BRIEF
Leaving out any pictures, print the entries that follow exactly as they stand.
__________
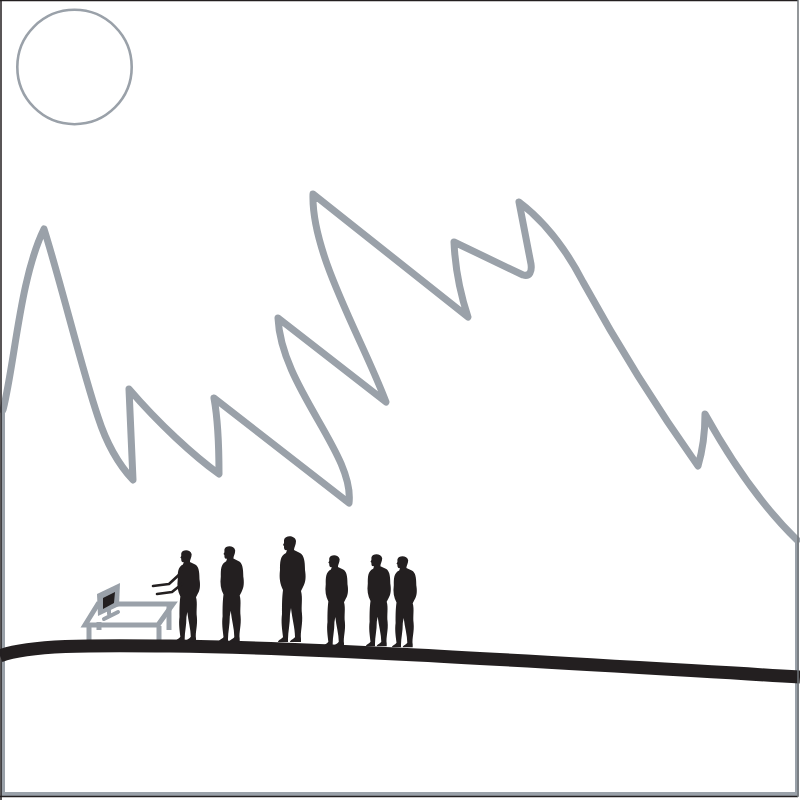
<!DOCTYPE html>
<html lang="en">
<head>
<meta charset="utf-8">
<title>Queue below the mountains</title>
<style>
:root { --paper: #fff; --ink: #231f20; --slate: #9aa1a9; }
html, body { margin: 0; background: var(--paper); overflow: hidden; }
.scene { display: block; width: 800px; height: 800px; }
.outline { fill: none; stroke: var(--slate); }
.mountains { stroke-width: 7; stroke-linejoin: round; stroke-linecap: round; }
.ground { fill: none; stroke: var(--ink); stroke-width: 13; }
.people { fill: var(--ink); }
.arms { fill: none; stroke: var(--ink); stroke-linecap: round; stroke-linejoin: round; }
.frame { fill: none; stroke: var(--ink); }
</style>
</head>
<body>
<svg class="scene" viewBox="0 0 800 800" role="img" aria-label="Six people queue at a desk with a computer on a hill, with mountains and a sun behind them">
  <defs>
    <path id="person" d="M6 4C7 -1 17 -1 18 5C18 9 16 11 16 14L22 17C26 19 27 25 27 34C28 40 28 46 25 51L23 55C25 62 23 70 24 78C25 88 22 96 23 103V106H12C12 104 16 103 17 101C17 92 14 82 13 72L12 78C12 88 10 96 10 103V106H0C0 104 4 103 5 101C4 92 3 86 4 78C4 68 4 62 5 54C2 48 1 42 2 34C2 26 2 20 8 17L9 14C6 15 6 12 6 10L5 9L6 7Z"/>
  </defs>

  <circle class="outline sun" cx="74.500" cy="67" r="57.2" stroke-width="2.6"/>

  <path class="outline mountains" d="M3 410C15 362 20 278 44 229C61 283 82 370 98 417C107 445 121 467 133 480L129 389C159 424 194 456 219 474C219 445 218 420 214 398L349 503C355 454 281 387 278 318L386 402C362 338 311 254 313 194L468 317C459 290 455 265 454 242L523 275C530 277 532 271 531 264L519 202C548 224 568 253 583 282C617 344 659 411 698 466C703 449 705 432 705 414C735 468 764 508 797 540"/>

  <g class="outline plain-edge" stroke-width="4">
    <path d="M3 408V794H797V540"/>
  </g>

  <g class="desk" fill="none" stroke="#9aa1a9">
    <path stroke-width="5" d="M98 604H173L158 625H85Z"/>
    <path stroke-width="5" d="M89 626V646M159 626V646M169 606V630M99 622V630"/>
    <path stroke="none" fill="#9aa1a9" d="M97 594L120 583L119 606L98 616Z"/>
    <path stroke="none" fill="#231f20" d="M103 598L115 592L114 603L103 609Z"/>
    <path stroke-width="4" stroke-linecap="round" d="M109 610V614M104 619L118 612"/>
  </g>

  <path class="ground" d="M0 656C28 645 90 645 170 646C330 648 560 663 800 677"/>

  <g class="people">
    <use href="#person" transform="translate(176 550) scale(.87 .86)"/>
    <use href="#person" transform="translate(219 546) scale(.9)"/>
    <use href="#person" transform="translate(278 536)"/>
    <use href="#person" transform="translate(324 555) scale(.87 .86)"/>
    <use href="#person" transform="translate(366 554) scale(.9 .87)"/>
    <use href="#person" transform="translate(392 556) scale(.9 .86)"/>
  </g>
  <g class="arms" stroke-width="2.6">
    <path d="M182 572L169 584L153 586M182 584L172 592L157 594"/>
  </g>

  <g class="frame">
    <path stroke-width="1.500" d="M1 800V0M0 .5H798M0 796.500H798"/>
    <path stroke="#6f7479" stroke-width="1.500" d="M798 0V797"/>
  </g>
</svg>
</body>
</html>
__________
REPLY TO THE EXERCISE
<!DOCTYPE html>
<html lang="en">
<head>
<meta charset="utf-8">
<title>Queue below the mountains</title>
<style>
:root { --paper: #fff; --ink: #231f20; --slate: #9aa1a9; }
html, body { margin: 0; background: var(--paper); overflow: hidden; }
.scene { display: block; width: 800px; height: 800px; }
.outline { fill: none; stroke: var(--slate); }
.mountains { stroke-width: 7; stroke-linejoin: round; stroke-linecap: round; }
.ground { fill: none; stroke: var(--ink); stroke-width: 13; }
.people { fill: var(--ink); }
.arms { fill: none; stroke: var(--ink); stroke-linecap: round; stroke-linejoin: round; }
.frame { fill: none; stroke: var(--ink); }
</style>
</head>
<body>
<svg class="scene" viewBox="0 0 800 800" role="img" aria-label="Six people queue at a desk with a computer on a hill, with mountains and a sun behind them">
  <defs>
    <path id="person" d="M6 4C7 -1 17 -1 18 5C18 9 16 11 16 14L22 17C26 19 27 25 27 34C28 40 28 46 25 51L23 55C25 62 23 70 24 78C25 88 22 96 23 103V106H12C12 104 16 103 17 101C17 92 14 82 13 72L12 78C12 88 10 96 10 103V106H0C0 104 4 103 5 101C4 92 3 86 4 78C4 68 4 62 5 54C2 48 1 42 2 34C2 26 2 20 8 17L9 14C6 15 6 12 6 10L5 9L6 7Z"/>
  </defs>

  <circle class="outline sun" cx="74.500" cy="67" r="57.2" stroke-width="2.6"/>

  <path class="outline mountains" d="M3 410C15 362 20 278 44 229C61 283 82 370 98 417C107 445 121 467 133 480L129 389C159 424 194 456 219 474C219 445 218 420 214 398L349 503C355 454 281 387 278 318L386 402C362 338 311 254 313 194L468 317C459 290 455 265 454 242L523 275C530 277 532 271 531 264L519 202C548 224 568 253 583 282C617 344 659 411 698 466C703 449 705 432 705 414C735 468 764 508 797 540"/>

  <g class="outline plain-edge" stroke-width="4">
    <path d="M3 408V794H797V540"/>
  </g>

  <g class="desk" fill="none" stroke="#9aa1a9">
    <path stroke-width="5" d="M98 604H173L158 625H85Z"/>
    <path stroke-width="5" d="M89 626V646M159 626V646M169 606V630M99 622V630"/>
    <path stroke="none" fill="#9aa1a9" d="M97 594L120 583L119 606L98 616Z"/>
    <path stroke="none" fill="#231f20" d="M103 598L115 592L114 603L103 609Z"/>
    <path stroke-width="4" stroke-linecap="round" d="M109 610V614M104 619L118 612"/>
  </g>

  <path class="ground" d="M0 656C28 645 90 645 170 646C330 648 560 663 800 677"/>

  <g class="people">
    <use href="#person" transform="translate(176 550) scale(.87 .86)"/>
    <use href="#person" transform="translate(219 546) scale(.9)"/>
    <use href="#person" transform="translate(278 536)"/>
    <use href="#person" transform="translate(324 555) scale(.87 .86)"/>
    <use href="#person" transform="translate(366 554) scale(.9 .87)"/>
    <use href="#person" transform="translate(392 556) scale(.9 .86)"/>
  </g>
  <g class="arms" stroke-width="2.6">
    <path d="M182 572L169 584L153 586M182 584L172 592L157 594"/>
  </g>

  <g class="frame">
    <path stroke-width="1.500" d="M1 800V0M0 .5H798M0 796.500H798"/>
    <path stroke="#6f7479" stroke-width="1.500" d="M798 0V797"/>
  </g>
</svg>
</body>
</html>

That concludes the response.